* _Exercise input_
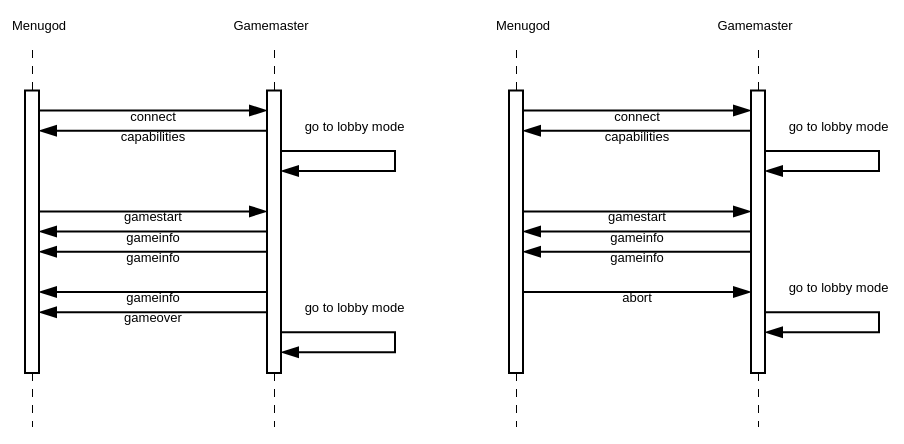
<!DOCTYPE html>
<html lang="en">
<head>
<meta charset="utf-8">
<title>Lobby protocol sequence diagrams</title>
<style>
:root { --ink: #000; --paper: #fff; }
* { box-sizing: border-box; }
html, body { margin: 0; background: var(--paper); }
.board {
  display: grid;
  grid-template-columns: 484px 420px;
  width: 904px;
  height: 444px;
  overflow: hidden;
  color: var(--ink);
  font: 13px/16px "Liberation Sans", Arial, sans-serif;
}
.sequence { position: relative; height: 444px; }
.lines { position: absolute; left: 0; top: 0; width: 420px; height: 444px; fill: none; stroke: var(--ink); stroke-width: 2; }
.lifeline { stroke-width: 1; stroke-dasharray: 8 8; }
.activation { fill: var(--paper); }
.head { fill: var(--ink); stroke: none; }
.actor, .message, .action {
  position: absolute;
  margin: 0;
  font: inherit;
  white-space: nowrap;
  transform: translateX(-50%);
}
.actor { top: 18px; }
.client { left: 39px; }
.server { left: 271px; }
.message { left: 153px; }
.action { left: 354.5px; }
</style>
</head>
<body>
<main class="board">
  <section class="sequence" aria-label="Game runs until game over">
    <svg class="lines" viewBox="0 0 420 444" aria-hidden="true">
      <defs>
        <g id="participants">
          <path class="lifeline" d="M32.5 50V90M32.5 373V427M274.5 50V90M274.5 373V427"/>
          <rect class="activation" x="25" y="90.5" width="14" height="282.5"/>
          <rect class="activation" x="267" y="90.5" width="14" height="282.5"/>
        </g>
        <g id="request">
          <path d="M39 0H252"/>
          <polygon class="head" points="268,0 249,-6 249,6"/>
        </g>
        <g id="reply">
          <path d="M267 0H54"/>
          <polygon class="head" points="38,0 57,-6 57,6"/>
        </g>
        <g id="self-call">
          <path d="M281 0H395V20H296"/>
          <polygon class="head" points="280,20 299,14 299,26"/>
        </g>
      </defs>
      <use href="#participants"/>
      <use href="#request" y="110.5"/>
      <use href="#reply" y="130.7"/>
      <use href="#self-call" y="151"/>
      <use href="#request" y="211.4"/>
      <use href="#reply" y="231.5"/>
      <use href="#reply" y="251.7"/>
      <use href="#reply" y="292"/>
      <use href="#reply" y="312.2"/>
      <use href="#self-call" y="332.3"/>
    </svg>
    <h2 class="actor client">Menugod</h2>
    <h2 class="actor server">Gamemaster</h2>
    <span class="message" style="top:109px">connect</span>
    <span class="message" style="top:129px">capabilities</span>
    <span class="action" style="top:119px">go to lobby mode</span>
    <span class="message" style="top:209px">gamestart</span>
    <span class="message" style="top:230px">gameinfo</span>
    <span class="message" style="top:250px">gameinfo</span>
    <span class="message" style="top:290px">gameinfo</span>
    <span class="message" style="top:310px">gameover</span>
    <span class="action" style="top:300px">go to lobby mode</span>
  </section>

  <section class="sequence" aria-label="Game is aborted">
    <svg class="lines" viewBox="0 0 420 444" aria-hidden="true">
      <use href="#participants"/>
      <use href="#request" y="110.5"/>
      <use href="#reply" y="130.7"/>
      <use href="#self-call" y="151"/>
      <use href="#request" y="211.4"/>
      <use href="#reply" y="231.5"/>
      <use href="#reply" y="251.7"/>
      <use href="#request" y="292"/>
      <use href="#self-call" y="312.2"/>
    </svg>
    <h2 class="actor client">Menugod</h2>
    <h2 class="actor server">Gamemaster</h2>
    <span class="message" style="top:109px">connect</span>
    <span class="message" style="top:129px">capabilities</span>
    <span class="action" style="top:119px">go to lobby mode</span>
    <span class="message" style="top:209px">gamestart</span>
    <span class="message" style="top:230px">gameinfo</span>
    <span class="message" style="top:250px">gameinfo</span>
    <span class="message" style="top:290px">abort</span>
    <span class="action" style="top:280px">go to lobby mode</span>
  </section>
</main>
</body>
</html>
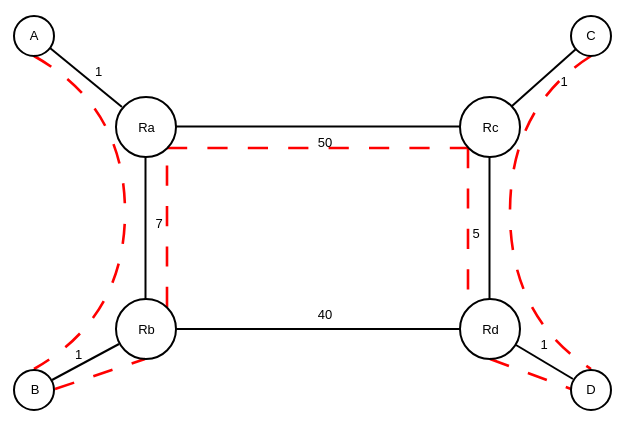
<!DOCTYPE html>
<html lang="en">
<head>
<meta charset="utf-8">
<title>Router network with link costs</title>
<style>
:root { --ink: #000; --paper: #fff; --route: #f00; }
* { box-sizing: border-box; }
html, body { margin: 0; background: var(--paper); }
body { overflow: hidden; }
.network {
  position: relative; width: 624px; height: 424px; overflow: hidden;
  background: var(--paper); color: var(--ink);
  font: 13px/16px "Liberation Sans", Arial, sans-serif;
}
.lines { position: absolute; inset: 0; display: block; }
.links { stroke: var(--ink); stroke-width: 2; }
.routes { stroke: var(--route); stroke-width: 2.6; stroke-dasharray: 20.2 20.2; fill: none; }
.node, .cost { position: absolute; left: var(--x); top: var(--y); transform: translate(-50%, -50%); }
.node {
  display: flex; align-items: center; justify-content: center;
  border: 2px solid var(--ink); border-radius: 50%;
}
.host { width: 42px; height: 42px; }
.router { width: 62px; height: 62px; padding: 2px 0 0 2px; }
</style>
</head>
<body>
<main class="network">
  <svg class="lines" width="624" height="424" viewBox="0 0 624 424" aria-hidden="true">
    <g class="links">
      <line x1="50" y1="48" x2="122" y2="107"/>
      <line x1="576" y1="49" x2="512" y2="106"/>
      <line x1="52" y1="380" x2="119" y2="344"/>
      <line x1="573" y1="379" x2="516" y2="345"/>
      <line x1="176" y1="126.5" x2="460" y2="126.5"/>
      <line x1="176" y1="329" x2="460" y2="329"/>
      <line x1="145.5" y1="157" x2="145.5" y2="299"/>
      <line x1="489.5" y1="157" x2="489.5" y2="299"/>
    </g>
    <g class="routes">
      <path d="M34 56Q125 107 125 212Q125 317 34 369"/>
      <path d="M591 56Q510 107 510 212Q510 317 591 369"/>
      <line x1="55" y1="389" x2="145" y2="359"/>
      <line x1="167" y1="307" x2="167" y2="148"/>
      <line x1="167" y1="148" x2="468" y2="148"/>
      <line x1="468" y1="148" x2="468" y2="307"/>
      <line x1="490" y1="359" x2="571" y2="389"/>
    </g>
  </svg>

  <div class="node host" style="--x:34px;--y:35.5px">A</div>
  <div class="node host" style="--x:591px;--y:35.5px">C</div>
  <div class="node host" style="--x:34px;--y:389.5px;padding-left:2px">B</div>
  <div class="node host" style="--x:591px;--y:389.5px">D</div>
  <div class="node router" style="--x:145.5px;--y:126.5px">Ra</div>
  <div class="node router" style="--x:489.5px;--y:126.5px">Rc</div>
  <div class="node router" style="--x:145.5px;--y:329px">Rb</div>
  <div class="node router" style="--x:489.5px;--y:329px">Rd</div>

  <span class="cost" style="--x:98.5px;--y:72px">1</span>
  <span class="cost" style="--x:564px;--y:82px">1</span>
  <span class="cost" style="--x:325px;--y:143px">50</span>
  <span class="cost" style="--x:159px;--y:224px">7</span>
  <span class="cost" style="--x:476px;--y:234px">5</span>
  <span class="cost" style="--x:325px;--y:315px">40</span>
  <span class="cost" style="--x:78.5px;--y:355px">1</span>
  <span class="cost" style="--x:544px;--y:345px">1</span>
</main>
</body>
</html>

* _Task item_
Only an exact copy of the entries, with no pictures, is expected as the answer.

* _Exercise output_
<!DOCTYPE html>
<html lang="en">
<head>
<meta charset="utf-8">
<title>Lobby protocol sequence diagrams</title>
<style>
:root { --ink: #000; --paper: #fff; }
* { box-sizing: border-box; }
html, body { margin: 0; background: var(--paper); }
.board {
  display: grid;
  grid-template-columns: 484px 420px;
  width: 904px;
  height: 444px;
  overflow: hidden;
  color: var(--ink);
  font: 13px/16px "Liberation Sans", Arial, sans-serif;
}
.sequence { position: relative; height: 444px; }
.lines { position: absolute; left: 0; top: 0; width: 420px; height: 444px; fill: none; stroke: var(--ink); stroke-width: 2; }
.lifeline { stroke-width: 1; stroke-dasharray: 8 8; }
.activation { fill: var(--paper); }
.head { fill: var(--ink); stroke: none; }
.actor, .message, .action {
  position: absolute;
  margin: 0;
  font: inherit;
  white-space: nowrap;
  transform: translateX(-50%);
}
.actor { top: 18px; }
.client { left: 39px; }
.server { left: 271px; }
.message { left: 153px; }
.action { left: 354.5px; }
</style>
</head>
<body>
<main class="board">
  <section class="sequence" aria-label="Game runs until game over">
    <svg class="lines" viewBox="0 0 420 444" aria-hidden="true">
      <defs>
        <g id="participants">
          <path class="lifeline" d="M32.5 50V90M32.5 373V427M274.5 50V90M274.5 373V427"/>
          <rect class="activation" x="25" y="90.5" width="14" height="282.5"/>
          <rect class="activation" x="267" y="90.5" width="14" height="282.5"/>
        </g>
        <g id="request">
          <path d="M39 0H252"/>
          <polygon class="head" points="268,0 249,-6 249,6"/>
        </g>
        <g id="reply">
          <path d="M267 0H54"/>
          <polygon class="head" points="38,0 57,-6 57,6"/>
        </g>
        <g id="self-call">
          <path d="M281 0H395V20H296"/>
          <polygon class="head" points="280,20 299,14 299,26"/>
        </g>
      </defs>
      <use href="#participants"/>
      <use href="#request" y="110.5"/>
      <use href="#reply" y="130.7"/>
      <use href="#self-call" y="151"/>
      <use href="#request" y="211.4"/>
      <use href="#reply" y="231.5"/>
      <use href="#reply" y="251.7"/>
      <use href="#reply" y="292"/>
      <use href="#reply" y="312.2"/>
      <use href="#self-call" y="332.3"/>
    </svg>
    <h2 class="actor client">Menugod</h2>
    <h2 class="actor server">Gamemaster</h2>
    <span class="message" style="top:109px">connect</span>
    <span class="message" style="top:129px">capabilities</span>
    <span class="action" style="top:119px">go to lobby mode</span>
    <span class="message" style="top:209px">gamestart</span>
    <span class="message" style="top:230px">gameinfo</span>
    <span class="message" style="top:250px">gameinfo</span>
    <span class="message" style="top:290px">gameinfo</span>
    <span class="message" style="top:310px">gameover</span>
    <span class="action" style="top:300px">go to lobby mode</span>
  </section>

  <section class="sequence" aria-label="Game is aborted">
    <svg class="lines" viewBox="0 0 420 444" aria-hidden="true">
      <use href="#participants"/>
      <use href="#request" y="110.5"/>
      <use href="#reply" y="130.7"/>
      <use href="#self-call" y="151"/>
      <use href="#request" y="211.4"/>
      <use href="#reply" y="231.5"/>
      <use href="#reply" y="251.7"/>
      <use href="#request" y="292"/>
      <use href="#self-call" y="312.2"/>
    </svg>
    <h2 class="actor client">Menugod</h2>
    <h2 class="actor server">Gamemaster</h2>
    <span class="message" style="top:109px">connect</span>
    <span class="message" style="top:129px">capabilities</span>
    <span class="action" style="top:119px">go to lobby mode</span>
    <span class="message" style="top:209px">gamestart</span>
    <span class="message" style="top:230px">gameinfo</span>
    <span class="message" style="top:250px">gameinfo</span>
    <span class="message" style="top:290px">abort</span>
    <span class="action" style="top:280px">go to lobby mode</span>
  </section>
</main>
</body>
</html>
<!DOCTYPE html>
<html lang="en">
<head>
<meta charset="utf-8">
<title>Router network with link costs</title>
<style>
:root { --ink: #000; --paper: #fff; --route: #f00; }
* { box-sizing: border-box; }
html, body { margin: 0; background: var(--paper); }
body { overflow: hidden; }
.network {
  position: relative; width: 624px; height: 424px; overflow: hidden;
  background: var(--paper); color: var(--ink);
  font: 13px/16px "Liberation Sans", Arial, sans-serif;
}
.lines { position: absolute; inset: 0; display: block; }
.links { stroke: var(--ink); stroke-width: 2; }
.routes { stroke: var(--route); stroke-width: 2.6; stroke-dasharray: 20.2 20.2; fill: none; }
.node, .cost { position: absolute; left: var(--x); top: var(--y); transform: translate(-50%, -50%); }
.node {
  display: flex; align-items: center; justify-content: center;
  border: 2px solid var(--ink); border-radius: 50%;
}
.host { width: 42px; height: 42px; }
.router { width: 62px; height: 62px; padding: 2px 0 0 2px; }
</style>
</head>
<body>
<main class="network">
  <svg class="lines" width="624" height="424" viewBox="0 0 624 424" aria-hidden="true">
    <g class="links">
      <line x1="50" y1="48" x2="122" y2="107"/>
      <line x1="576" y1="49" x2="512" y2="106"/>
      <line x1="52" y1="380" x2="119" y2="344"/>
      <line x1="573" y1="379" x2="516" y2="345"/>
      <line x1="176" y1="126.5" x2="460" y2="126.5"/>
      <line x1="176" y1="329" x2="460" y2="329"/>
      <line x1="145.5" y1="157" x2="145.5" y2="299"/>
      <line x1="489.5" y1="157" x2="489.5" y2="299"/>
    </g>
    <g class="routes">
      <path d="M34 56Q125 107 125 212Q125 317 34 369"/>
      <path d="M591 56Q510 107 510 212Q510 317 591 369"/>
      <line x1="55" y1="389" x2="145" y2="359"/>
      <line x1="167" y1="307" x2="167" y2="148"/>
      <line x1="167" y1="148" x2="468" y2="148"/>
      <line x1="468" y1="148" x2="468" y2="307"/>
      <line x1="490" y1="359" x2="571" y2="389"/>
    </g>
  </svg>

  <div class="node host" style="--x:34px;--y:35.5px">A</div>
  <div class="node host" style="--x:591px;--y:35.5px">C</div>
  <div class="node host" style="--x:34px;--y:389.5px;padding-left:2px">B</div>
  <div class="node host" style="--x:591px;--y:389.5px">D</div>
  <div class="node router" style="--x:145.5px;--y:126.5px">Ra</div>
  <div class="node router" style="--x:489.5px;--y:126.5px">Rc</div>
  <div class="node router" style="--x:145.5px;--y:329px">Rb</div>
  <div class="node router" style="--x:489.5px;--y:329px">Rd</div>

  <span class="cost" style="--x:98.5px;--y:72px">1</span>
  <span class="cost" style="--x:564px;--y:82px">1</span>
  <span class="cost" style="--x:325px;--y:143px">50</span>
  <span class="cost" style="--x:159px;--y:224px">7</span>
  <span class="cost" style="--x:476px;--y:234px">5</span>
  <span class="cost" style="--x:325px;--y:315px">40</span>
  <span class="cost" style="--x:78.5px;--y:355px">1</span>
  <span class="cost" style="--x:544px;--y:345px">1</span>
</main>
</body>
</html>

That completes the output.